“China’s focus on supporting its domestic semiconductor chip industry should be unwavering going forward, and heightened tensions with the US will only fuel the push further,” said Vey-Sern Ling, managing director at Union Bancaire Privee in Singapore. “Directionally, the US is likely to ramp up restrictions on exports of semiconductor production equipment to China,” Ling said.
Beijing has slammed tough sanctions imposed by the US, which limit Chinese firms’ access to advanced chip-making gear and technology. One of the latest such moves is the Chips and Science Act approved by the Congress. This bars companies that receive federal funding from materially expanding production of chips more advanced than 28-nanometers in China.

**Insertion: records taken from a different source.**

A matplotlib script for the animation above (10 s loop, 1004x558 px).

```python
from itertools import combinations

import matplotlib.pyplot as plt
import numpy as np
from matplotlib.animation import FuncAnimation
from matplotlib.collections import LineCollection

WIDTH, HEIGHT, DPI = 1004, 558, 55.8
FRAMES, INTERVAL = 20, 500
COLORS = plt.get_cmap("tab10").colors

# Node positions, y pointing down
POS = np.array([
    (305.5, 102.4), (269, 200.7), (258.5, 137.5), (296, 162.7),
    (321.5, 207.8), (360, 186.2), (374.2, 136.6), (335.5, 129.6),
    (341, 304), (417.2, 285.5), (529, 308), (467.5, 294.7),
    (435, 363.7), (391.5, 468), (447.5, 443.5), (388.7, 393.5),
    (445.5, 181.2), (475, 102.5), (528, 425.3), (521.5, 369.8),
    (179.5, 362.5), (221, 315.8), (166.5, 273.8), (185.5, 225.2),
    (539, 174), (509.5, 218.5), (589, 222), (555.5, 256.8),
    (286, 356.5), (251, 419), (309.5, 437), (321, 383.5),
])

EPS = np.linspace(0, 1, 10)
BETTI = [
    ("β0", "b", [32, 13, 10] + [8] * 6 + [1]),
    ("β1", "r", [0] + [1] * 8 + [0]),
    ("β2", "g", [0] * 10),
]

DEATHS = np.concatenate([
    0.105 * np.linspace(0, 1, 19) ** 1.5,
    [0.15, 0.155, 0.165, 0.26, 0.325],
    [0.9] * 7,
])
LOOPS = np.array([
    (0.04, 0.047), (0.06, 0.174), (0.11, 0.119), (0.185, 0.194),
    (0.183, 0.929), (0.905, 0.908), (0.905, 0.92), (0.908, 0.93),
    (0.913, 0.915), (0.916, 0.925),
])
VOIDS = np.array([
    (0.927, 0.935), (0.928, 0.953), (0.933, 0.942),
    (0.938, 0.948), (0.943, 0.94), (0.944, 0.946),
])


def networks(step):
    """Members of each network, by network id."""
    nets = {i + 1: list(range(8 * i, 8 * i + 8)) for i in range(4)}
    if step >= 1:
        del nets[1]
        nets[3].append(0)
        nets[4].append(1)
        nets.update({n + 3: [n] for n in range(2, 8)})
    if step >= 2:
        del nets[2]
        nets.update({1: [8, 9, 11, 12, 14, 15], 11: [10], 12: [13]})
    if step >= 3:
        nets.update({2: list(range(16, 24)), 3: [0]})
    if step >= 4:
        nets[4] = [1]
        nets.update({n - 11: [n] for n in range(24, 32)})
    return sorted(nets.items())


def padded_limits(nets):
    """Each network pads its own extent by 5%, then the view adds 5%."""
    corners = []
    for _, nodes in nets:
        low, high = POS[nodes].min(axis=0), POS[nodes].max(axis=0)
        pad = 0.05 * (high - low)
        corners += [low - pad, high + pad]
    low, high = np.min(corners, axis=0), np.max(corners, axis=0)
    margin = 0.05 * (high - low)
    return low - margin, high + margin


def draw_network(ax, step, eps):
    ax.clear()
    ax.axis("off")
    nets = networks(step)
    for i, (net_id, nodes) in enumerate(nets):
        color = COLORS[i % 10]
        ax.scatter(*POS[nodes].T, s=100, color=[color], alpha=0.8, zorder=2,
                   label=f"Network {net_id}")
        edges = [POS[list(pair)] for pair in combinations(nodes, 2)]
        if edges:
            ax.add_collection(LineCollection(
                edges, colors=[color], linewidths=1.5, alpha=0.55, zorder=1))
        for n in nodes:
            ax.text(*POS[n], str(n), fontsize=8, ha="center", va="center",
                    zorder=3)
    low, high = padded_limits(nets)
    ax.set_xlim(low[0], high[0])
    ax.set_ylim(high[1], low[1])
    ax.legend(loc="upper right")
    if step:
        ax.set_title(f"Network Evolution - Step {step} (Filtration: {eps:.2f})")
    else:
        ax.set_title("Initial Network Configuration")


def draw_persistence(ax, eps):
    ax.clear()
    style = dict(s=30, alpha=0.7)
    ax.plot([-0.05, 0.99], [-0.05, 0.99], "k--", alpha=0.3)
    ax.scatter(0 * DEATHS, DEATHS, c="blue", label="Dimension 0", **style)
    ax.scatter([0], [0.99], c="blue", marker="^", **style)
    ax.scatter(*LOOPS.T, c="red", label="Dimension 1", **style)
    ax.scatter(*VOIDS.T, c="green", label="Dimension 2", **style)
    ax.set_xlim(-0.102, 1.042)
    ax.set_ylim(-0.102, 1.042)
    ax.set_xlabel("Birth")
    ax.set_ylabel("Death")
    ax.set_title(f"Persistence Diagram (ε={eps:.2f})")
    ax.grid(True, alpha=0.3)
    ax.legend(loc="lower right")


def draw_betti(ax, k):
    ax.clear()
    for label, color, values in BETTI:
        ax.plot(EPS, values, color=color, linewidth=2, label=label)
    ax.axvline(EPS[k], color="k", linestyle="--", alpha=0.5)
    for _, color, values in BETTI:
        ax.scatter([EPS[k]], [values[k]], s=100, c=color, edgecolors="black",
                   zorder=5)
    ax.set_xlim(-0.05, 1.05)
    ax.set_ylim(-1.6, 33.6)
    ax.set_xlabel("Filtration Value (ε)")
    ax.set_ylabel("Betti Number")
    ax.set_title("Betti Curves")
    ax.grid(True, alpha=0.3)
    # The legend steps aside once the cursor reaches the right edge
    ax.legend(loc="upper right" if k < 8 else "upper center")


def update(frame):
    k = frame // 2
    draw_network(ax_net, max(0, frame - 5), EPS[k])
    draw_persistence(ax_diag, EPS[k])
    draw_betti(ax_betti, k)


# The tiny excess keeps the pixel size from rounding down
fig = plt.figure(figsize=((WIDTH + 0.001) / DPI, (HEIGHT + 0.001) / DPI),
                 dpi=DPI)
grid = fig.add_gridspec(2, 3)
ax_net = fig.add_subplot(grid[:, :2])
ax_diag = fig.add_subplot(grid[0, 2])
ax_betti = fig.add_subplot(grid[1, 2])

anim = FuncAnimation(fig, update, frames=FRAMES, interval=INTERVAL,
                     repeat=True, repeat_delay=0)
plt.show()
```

Despite US efforts to counter China, the Asian nation’s chip industry is growing faster than anywhere else in the world. Nineteen of the world’s 20 fastest-growing chip industry firms over the past four quarters, on average, were from China, according to data compiled by Bloomberg in June.
“China has been accelerating development of their chip industry ever since US-China tensions began escalating with the Trump administration, and recent events add to that,” said Bloomberg Intelligence analyst Marvin Chen.
Even with the latest rally, SMIC’s share price in Hong Kong remains less than half of its July 2020 peak, as China suffers a broad economic slowdown. SMIC is expected to report around a 30% drop in second-quarter profit next week.